Thursday, 27 May 2010

The IMF on the multiplier

Matt Nolan has been talking about Fiscal policy camps over at TVHE. Given this discussion let me add this from John Taylor's blog Economics One:
In a soon to be published paper, several economists at the International Monetary Fund report estimates of government spending multipliers which are much smaller than those previously reported by the U.S. Administration. In order to obtain the estimates the IMF economists use a very large complex model called the Global Integrated Monetary and Fiscal (GIMF) Model developed by Douglas Laxton and his colleagues at the IMF . The paper is quite technical, but the bottom line summary is that a one percent increase in government purchases (as a share of GDP) increases GDP by a maximum of 0.7 percent and then fades out rapidly. This means that government spending crowds out other components of GDP (investment, consumption, net exports) immediately and by a large amount.
This doesn't make government spending look good or all that useful.
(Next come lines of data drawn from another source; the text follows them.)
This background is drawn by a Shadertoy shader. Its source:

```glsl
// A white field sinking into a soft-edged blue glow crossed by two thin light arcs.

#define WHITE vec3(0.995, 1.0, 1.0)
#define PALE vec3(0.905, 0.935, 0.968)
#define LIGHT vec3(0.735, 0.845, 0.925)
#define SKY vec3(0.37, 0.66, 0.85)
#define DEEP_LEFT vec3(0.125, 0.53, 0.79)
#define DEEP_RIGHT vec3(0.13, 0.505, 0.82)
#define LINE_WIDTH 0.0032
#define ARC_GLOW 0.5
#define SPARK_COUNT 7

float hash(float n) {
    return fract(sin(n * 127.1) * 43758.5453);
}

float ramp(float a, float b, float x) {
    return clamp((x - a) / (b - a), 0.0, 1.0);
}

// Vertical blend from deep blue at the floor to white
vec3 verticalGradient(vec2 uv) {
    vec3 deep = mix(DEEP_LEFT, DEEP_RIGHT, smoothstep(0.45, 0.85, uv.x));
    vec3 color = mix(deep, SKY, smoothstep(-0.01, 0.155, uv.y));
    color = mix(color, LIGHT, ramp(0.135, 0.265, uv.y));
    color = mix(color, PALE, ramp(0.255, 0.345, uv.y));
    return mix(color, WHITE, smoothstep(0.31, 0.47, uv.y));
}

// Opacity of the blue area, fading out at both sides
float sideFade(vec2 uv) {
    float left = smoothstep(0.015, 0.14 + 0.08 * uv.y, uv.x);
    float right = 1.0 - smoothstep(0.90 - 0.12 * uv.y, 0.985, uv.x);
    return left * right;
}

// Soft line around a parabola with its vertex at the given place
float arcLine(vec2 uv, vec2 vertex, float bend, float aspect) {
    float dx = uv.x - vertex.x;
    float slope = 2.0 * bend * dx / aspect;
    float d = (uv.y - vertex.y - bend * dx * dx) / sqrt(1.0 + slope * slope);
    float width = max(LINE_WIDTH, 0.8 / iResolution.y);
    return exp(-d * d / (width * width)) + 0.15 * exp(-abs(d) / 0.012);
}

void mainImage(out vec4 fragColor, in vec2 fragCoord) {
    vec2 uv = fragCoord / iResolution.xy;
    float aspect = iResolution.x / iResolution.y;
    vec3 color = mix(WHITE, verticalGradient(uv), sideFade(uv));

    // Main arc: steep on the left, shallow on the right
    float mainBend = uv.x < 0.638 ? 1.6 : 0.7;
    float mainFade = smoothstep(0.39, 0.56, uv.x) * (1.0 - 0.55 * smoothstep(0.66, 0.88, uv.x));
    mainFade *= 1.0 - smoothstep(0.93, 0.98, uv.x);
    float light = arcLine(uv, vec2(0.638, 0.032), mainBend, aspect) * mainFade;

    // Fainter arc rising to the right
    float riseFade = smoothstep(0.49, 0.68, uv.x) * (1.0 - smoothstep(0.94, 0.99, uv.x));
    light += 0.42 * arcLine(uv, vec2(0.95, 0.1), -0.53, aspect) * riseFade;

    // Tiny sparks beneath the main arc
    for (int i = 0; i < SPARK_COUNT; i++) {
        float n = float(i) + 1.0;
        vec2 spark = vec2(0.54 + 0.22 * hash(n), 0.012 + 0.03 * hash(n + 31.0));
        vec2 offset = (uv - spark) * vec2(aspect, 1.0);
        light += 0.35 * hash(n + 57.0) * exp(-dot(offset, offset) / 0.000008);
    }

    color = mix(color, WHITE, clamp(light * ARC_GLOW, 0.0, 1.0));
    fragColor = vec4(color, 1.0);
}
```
Something that supporters of increased government spending in face of the financial crises will have trouble explaining. After all their whole argument was based on a large government multiplier.
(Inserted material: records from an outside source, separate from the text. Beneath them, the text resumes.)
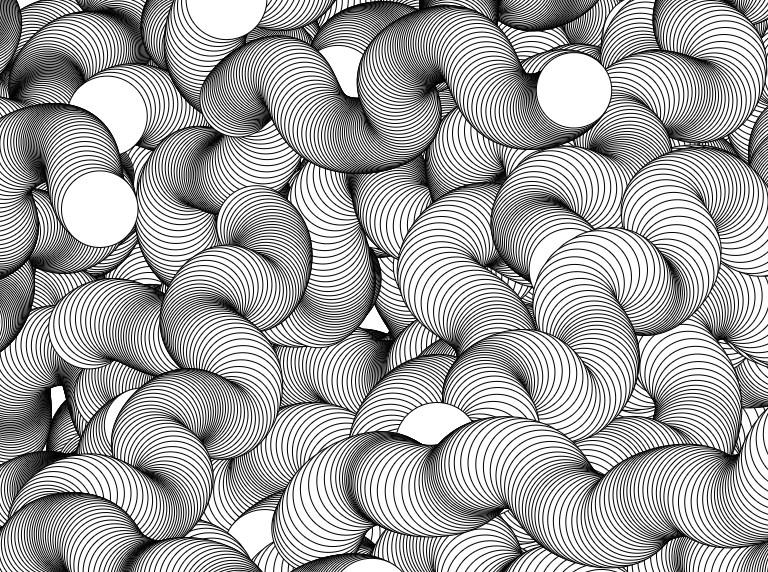
A Shadertoy shader for this pattern:

```glsl
// Meandering tubes made of thin-outlined white discs stamped along wavy paths.
// Discs are visited front to back, each hiding what lies beneath it, until the
// point is fully covered; runs of discs too far away are skipped as a whole.

#define WORMS 64            // number of tubes
#define RUNS 18             // runs of discs in each tube
#define DISCS 8             // discs in each run
#define LINE_WIDTH 0.0018   // outline thickness, in canvas heights
#define RADIUS 0.065        // smallest disc radius
#define STEP_FINE 0.0066    // disc spacing, upper left
#define STEP_COARSE 0.0122  // disc spacing, lower right
#define BUNCHING 0.45       // how unevenly discs are spaced, 0 to 1
#define PAPER vec3(1.0)
#define INK vec3(0.01)

struct Worm {
    vec2 center;
    vec2 heading;
    vec4 phase;
    float radius;
    float stepSize;
    float waveNumber;
    float sway;
};

vec4 hash41(float n) {
    vec4 q = fract(n * vec4(0.1031, 0.1137, 0.0973, 0.1099) + 0.37);
    q += dot(q, q.wzxy + 33.33);
    return fract((q.xxyz + q.yzzw) * q.zywx);
}

Worm makeWorm(int index, float aspect) {
    float n = float(index) + 1.0;
    vec4 shape = hash41(n * 3.7);
    vec4 trait = hash41(n * 5.3 + 71.0);
    Worm w;

    // Evenly spread centers, reaching a little past the canvas
    vec2 spread = fract(0.5 + n * vec2(0.7549, 0.5698));
    w.center = mix(vec2(-0.1), vec2(aspect + 0.1, 1.1), spread);

    // Level near the bottom, climbing to the right elsewhere
    float rise = smoothstep(0.05, 0.4, w.center.y);
    float angle = mix(0.03, 0.75, rise) + (shape.x - 0.5) * mix(0.3, 1.3, rise);
    w.heading = vec2(cos(angle), sin(angle)) * (shape.y < 0.5 ? -1.0 : 1.0);

    // Wider, more open tubes toward the lower right
    float open = smoothstep(-0.2, 0.7, w.center.x / aspect - w.center.y);
    w.radius = RADIUS + 0.010 * open + 0.006 * trait.x;
    w.stepSize = mix(STEP_FINE, STEP_COARSE, open) * mix(0.85, 1.15, trait.y);
    w.waveNumber = mix(11.0, 18.0, shape.z);
    w.sway = mix(0.55, 1.15, trait.z) * mix(0.5, 1.0, rise);
    w.phase = 6.2832 * hash41(n * 9.1 + 13.0);
    return w;
}

// Position on the path of a worm; s counts discs from the middle
vec2 wormPath(Worm w, float s) {
    float t = s * w.stepSize;
    t += BUNCHING / 24.0 * sin(24.0 * t + w.phase.x);
    float wave = w.waveNumber * t + w.phase.y;
    float along = 0.6 * t - 0.3 * w.sway / w.waveNumber * sin(2.0 * wave + 0.4);
    float across = w.sway / w.waveNumber * sin(wave)
                 + 0.05 * sin(5.0 * t + w.phase.z);
    return w.center + along * w.heading + across * vec2(-w.heading.y, w.heading.x);
}

// Share of a pixel inside an edge at signed distance d
float coverage(float d, float pixel) {
    return clamp(0.5 - d / pixel, 0.0, 1.0);
}

void mainImage(out vec4 fragColor, in vec2 fragCoord) {
    float pixel = 1.0 / iResolution.y;
    vec2 p = fragCoord * pixel;
    float aspect = iResolution.x * pixel;
    float halfLine = 0.5 * LINE_WIDTH;
    float half_count = 0.5 * float(RUNS * DISCS);

    float white = 0.0;   // paper gathered so far
    float open = 1.0;    // part of the pixel still uncovered

    for (int i = 0; i < WORMS; i++) {
        if (open < 0.01) break;
        Worm w = makeWorm(i, aspect);
        float reach = w.radius + 2.0 * pixel + 1.25 * float(DISCS) * w.stepSize;

        for (int r = 0; r < RUNS; r++) {
            if (open < 0.01) break;
            float last = half_count - float(r * DISCS);
            vec2 middle = wormPath(w, last - 0.5 * float(DISCS));
            if (distance(p, middle) > reach) continue;

            // Stamp the discs of this run, the newest first
            for (int k = 0; k < DISCS; k++) {
                float d = distance(p, wormPath(w, last - float(k))) - w.radius;
                white += open * coverage(d + halfLine, pixel);
                open *= 1.0 - coverage(d - halfLine, pixel);
            }
        }
    }

    white += open;
    fragColor = vec4(mix(INK, PAPER, clamp(white, 0.0, 1.0)), 1.0);
}
```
1 comment:

Matt Nolan said...

I would say that those who are honest admit that the goal of temporary fiscal spending is to do the same thing as monetary policy - help smooth consumption over time for those who are liquidity constrained during a downturn.
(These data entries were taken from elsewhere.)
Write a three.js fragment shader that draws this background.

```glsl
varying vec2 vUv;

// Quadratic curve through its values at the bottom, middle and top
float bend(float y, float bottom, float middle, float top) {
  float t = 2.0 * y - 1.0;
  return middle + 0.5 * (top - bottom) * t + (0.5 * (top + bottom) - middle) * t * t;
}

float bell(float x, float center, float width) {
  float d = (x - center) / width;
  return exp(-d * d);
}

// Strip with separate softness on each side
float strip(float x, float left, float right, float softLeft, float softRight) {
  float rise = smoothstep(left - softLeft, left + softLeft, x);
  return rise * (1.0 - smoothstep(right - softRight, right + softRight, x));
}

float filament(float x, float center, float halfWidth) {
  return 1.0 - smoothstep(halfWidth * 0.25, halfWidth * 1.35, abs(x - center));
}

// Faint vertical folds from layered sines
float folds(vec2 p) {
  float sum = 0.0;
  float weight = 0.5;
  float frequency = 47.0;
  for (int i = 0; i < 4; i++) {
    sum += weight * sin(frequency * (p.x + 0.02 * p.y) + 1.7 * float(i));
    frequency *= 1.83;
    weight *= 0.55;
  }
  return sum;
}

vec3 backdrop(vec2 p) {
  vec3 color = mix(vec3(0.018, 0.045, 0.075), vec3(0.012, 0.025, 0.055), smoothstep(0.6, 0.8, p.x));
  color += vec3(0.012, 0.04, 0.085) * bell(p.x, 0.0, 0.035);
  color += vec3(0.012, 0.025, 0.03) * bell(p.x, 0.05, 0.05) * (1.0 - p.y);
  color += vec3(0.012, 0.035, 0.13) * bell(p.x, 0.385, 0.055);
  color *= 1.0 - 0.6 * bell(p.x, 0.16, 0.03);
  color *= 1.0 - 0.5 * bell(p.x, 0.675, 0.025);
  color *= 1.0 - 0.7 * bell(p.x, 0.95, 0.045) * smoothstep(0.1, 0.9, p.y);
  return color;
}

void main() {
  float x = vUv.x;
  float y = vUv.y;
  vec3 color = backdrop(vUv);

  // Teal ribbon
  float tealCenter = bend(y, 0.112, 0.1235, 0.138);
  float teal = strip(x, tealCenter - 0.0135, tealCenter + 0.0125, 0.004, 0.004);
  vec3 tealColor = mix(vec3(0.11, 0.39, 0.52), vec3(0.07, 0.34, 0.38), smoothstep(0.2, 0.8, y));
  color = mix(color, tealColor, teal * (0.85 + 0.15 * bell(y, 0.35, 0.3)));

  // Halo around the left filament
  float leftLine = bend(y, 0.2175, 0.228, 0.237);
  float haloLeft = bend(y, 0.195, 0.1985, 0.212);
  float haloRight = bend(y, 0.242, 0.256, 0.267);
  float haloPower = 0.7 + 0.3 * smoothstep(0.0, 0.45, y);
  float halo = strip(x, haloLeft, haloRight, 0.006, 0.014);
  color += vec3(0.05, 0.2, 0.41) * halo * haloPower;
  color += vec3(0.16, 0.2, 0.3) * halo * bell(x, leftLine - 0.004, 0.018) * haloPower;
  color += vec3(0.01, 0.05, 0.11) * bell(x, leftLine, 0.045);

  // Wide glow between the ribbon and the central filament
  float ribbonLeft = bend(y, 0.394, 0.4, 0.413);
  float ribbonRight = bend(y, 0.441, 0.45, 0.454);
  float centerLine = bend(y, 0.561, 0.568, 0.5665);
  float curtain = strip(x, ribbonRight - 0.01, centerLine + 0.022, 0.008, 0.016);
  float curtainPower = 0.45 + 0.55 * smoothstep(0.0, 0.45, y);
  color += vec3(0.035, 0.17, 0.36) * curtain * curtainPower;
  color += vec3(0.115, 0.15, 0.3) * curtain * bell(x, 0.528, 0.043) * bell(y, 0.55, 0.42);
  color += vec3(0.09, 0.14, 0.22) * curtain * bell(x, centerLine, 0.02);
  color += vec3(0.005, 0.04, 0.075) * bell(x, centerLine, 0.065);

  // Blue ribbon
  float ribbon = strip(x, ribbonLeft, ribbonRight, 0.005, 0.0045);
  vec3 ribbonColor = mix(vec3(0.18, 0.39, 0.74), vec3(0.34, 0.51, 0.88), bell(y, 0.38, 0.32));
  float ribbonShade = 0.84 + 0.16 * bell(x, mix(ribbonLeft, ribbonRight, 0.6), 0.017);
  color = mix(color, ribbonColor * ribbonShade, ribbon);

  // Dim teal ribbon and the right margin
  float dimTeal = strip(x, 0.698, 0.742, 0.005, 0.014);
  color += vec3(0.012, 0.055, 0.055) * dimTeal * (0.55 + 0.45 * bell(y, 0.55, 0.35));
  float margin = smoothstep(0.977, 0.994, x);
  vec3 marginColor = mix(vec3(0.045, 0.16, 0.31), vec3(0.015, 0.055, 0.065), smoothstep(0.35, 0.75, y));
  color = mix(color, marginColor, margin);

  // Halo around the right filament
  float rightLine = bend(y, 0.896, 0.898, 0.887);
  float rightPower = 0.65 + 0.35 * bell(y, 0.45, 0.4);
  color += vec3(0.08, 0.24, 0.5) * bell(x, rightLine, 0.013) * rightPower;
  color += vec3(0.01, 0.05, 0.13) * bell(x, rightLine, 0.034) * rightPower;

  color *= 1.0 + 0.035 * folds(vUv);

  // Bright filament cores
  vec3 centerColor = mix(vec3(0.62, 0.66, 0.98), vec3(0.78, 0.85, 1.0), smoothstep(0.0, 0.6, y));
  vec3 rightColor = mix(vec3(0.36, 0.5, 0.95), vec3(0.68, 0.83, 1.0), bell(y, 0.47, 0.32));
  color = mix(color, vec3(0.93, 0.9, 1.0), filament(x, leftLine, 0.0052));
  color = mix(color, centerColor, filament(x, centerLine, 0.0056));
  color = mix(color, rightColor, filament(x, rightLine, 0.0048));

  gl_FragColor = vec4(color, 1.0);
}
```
This is consistent with what I put down - note I didn't mention multipliers. Multipliers are things that come out of a model - they are not important as of themselves dangit :D

IMF paper seems interesting along those lines. Very good.